What aspects do you see most potential in for its community?
The residents of Lake Macquarie have plenty to be excited about. I think small businesses are the future of Lake Macquarie. Currently 96% of businesses in Lake Macquarie are small, with less than 20 employees. We are seeing strong growth in this category and anticipate that this will continue. These small businesses will also benefit from the population growth, mentioned above.
I also think there is going to be a good opportunity for tourism. The region is home to the southern hemisphere’s largest salt water lake, world class mountain biking tracks and some of the East Coast’s best beaches and forests. On the back of these natural assets, activity-based and experience style accommodation options are increasing with further opportunity for growth.
There is increasing high speed internet access in the area so I’m looking forward to more of a technology-based approach to the future of Lake Macquarie. The internet of things network and investments in smart city initiatives will provide a strong platform for digital innovation and tech-based operations to establish in the area.
You have been a special advisor on housing, urban regeneration and planning to five UK ministers. What led you to Australia?
I would love to say I came to Australia to get a job but I came to Australia because my wife is Australian. Since arriving here I’ve been privileged to run the Committee for Sydney for six years which is one of Australia’s leading city development think-tanks. This experience combined with my knowledge of international housing and economic development has set me up well for my role at Dantia.
What is your role as Principal, Cities Leader Australasia?
I am head of Sydney’s planning approach at Arup which is a global consultancy firm employing over 15,000 people and 1,000 people in Australia. Essentially my role is to understand the development opportunities of cities and advise strategic leaders in government or in business on how to maximise both development returns and benefits for communities.

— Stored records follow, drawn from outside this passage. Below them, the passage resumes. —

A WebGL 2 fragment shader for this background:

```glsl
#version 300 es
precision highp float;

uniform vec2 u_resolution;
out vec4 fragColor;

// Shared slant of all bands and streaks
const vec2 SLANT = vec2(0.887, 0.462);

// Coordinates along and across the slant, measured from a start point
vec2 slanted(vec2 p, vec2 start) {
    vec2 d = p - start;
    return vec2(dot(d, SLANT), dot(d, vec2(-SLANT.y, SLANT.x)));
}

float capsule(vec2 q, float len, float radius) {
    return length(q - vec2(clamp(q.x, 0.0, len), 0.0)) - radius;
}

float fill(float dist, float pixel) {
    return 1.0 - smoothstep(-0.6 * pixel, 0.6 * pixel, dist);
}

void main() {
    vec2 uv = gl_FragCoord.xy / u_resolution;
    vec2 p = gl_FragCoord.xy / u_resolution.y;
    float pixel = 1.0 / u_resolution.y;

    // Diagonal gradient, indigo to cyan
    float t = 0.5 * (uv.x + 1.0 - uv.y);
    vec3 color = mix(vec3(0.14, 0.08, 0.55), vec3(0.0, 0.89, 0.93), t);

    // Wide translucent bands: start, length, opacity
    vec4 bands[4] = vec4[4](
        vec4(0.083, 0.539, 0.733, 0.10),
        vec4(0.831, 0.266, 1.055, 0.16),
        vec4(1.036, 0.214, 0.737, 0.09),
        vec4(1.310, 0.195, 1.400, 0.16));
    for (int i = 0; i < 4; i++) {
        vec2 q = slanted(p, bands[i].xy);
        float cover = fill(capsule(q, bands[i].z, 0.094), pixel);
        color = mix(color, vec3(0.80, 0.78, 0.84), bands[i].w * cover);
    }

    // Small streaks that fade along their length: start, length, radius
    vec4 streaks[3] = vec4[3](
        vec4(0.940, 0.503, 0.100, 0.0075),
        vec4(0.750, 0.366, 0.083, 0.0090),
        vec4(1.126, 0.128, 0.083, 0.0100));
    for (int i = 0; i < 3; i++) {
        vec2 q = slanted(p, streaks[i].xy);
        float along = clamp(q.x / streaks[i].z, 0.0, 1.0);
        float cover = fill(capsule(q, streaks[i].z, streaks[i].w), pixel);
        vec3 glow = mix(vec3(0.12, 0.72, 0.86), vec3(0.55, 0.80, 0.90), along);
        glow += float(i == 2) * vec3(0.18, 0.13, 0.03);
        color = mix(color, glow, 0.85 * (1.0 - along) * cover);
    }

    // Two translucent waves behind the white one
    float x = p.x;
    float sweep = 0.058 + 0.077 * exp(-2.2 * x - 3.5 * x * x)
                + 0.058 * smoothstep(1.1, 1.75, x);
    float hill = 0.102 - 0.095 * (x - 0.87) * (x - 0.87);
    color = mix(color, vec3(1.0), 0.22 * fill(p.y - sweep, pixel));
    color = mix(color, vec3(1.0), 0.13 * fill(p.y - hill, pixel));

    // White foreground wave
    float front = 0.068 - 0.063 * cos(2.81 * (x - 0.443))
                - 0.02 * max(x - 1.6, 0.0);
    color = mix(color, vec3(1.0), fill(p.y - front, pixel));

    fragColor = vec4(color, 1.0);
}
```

Your recent report on Sydney, Adding to the Dividend, Ending the Divide, identified a prosperous inner city and a disadvantaged city 30 minutes afield. What are key challenges for planners?
My report points to flaws in the centralised approach to city development. Basically it highlights the increases in certain health and economic problems in areas that are located further from employment and where there is limited public transport. Part of the reason Australia has such a high rate of diabetes and obesity is because we’re not enabling people to do more journeys by foot or walking to public transport. The challenge with Australian cities is to bring a better balance between residential and economic development for better health and socio-economic outcomes.
What's your role in Newcastle city planning?
From early on after arriving in Australia I’ve had a strong involvement with the Hunter. My in-laws live in Nelson Bay; I know the area quite well and have always been interested in it. Recently I have been advising on urban planning strategy for the Hunter and how collaboration between the public and private sector can be improved. Although Lake Macquarie has its own unique aspects and economic opportunities, the growth of the Hunter and regeneration of Newcastle will be very helpful for Lake Macquarie.
Lake Macquarie was the first LGA to create a Smart City network. What does that mean for residents?
I’m very impressed with the digital innovation around Lake Macquarie. In 2018 Dantia and Lake Macquarie City Council rolled out the Long Range Wide Area Network which enables the internet things. This might sound very techy, but this is an incredibly powerful piece of infrastructure that will enable modern economic development, better decisions making, increases to efficiencies and a safer and more liveable city. There will be benefits for residents and businesses and there is a possibility for Lake Macquarie to become recognised in Australia as a leader in this sector.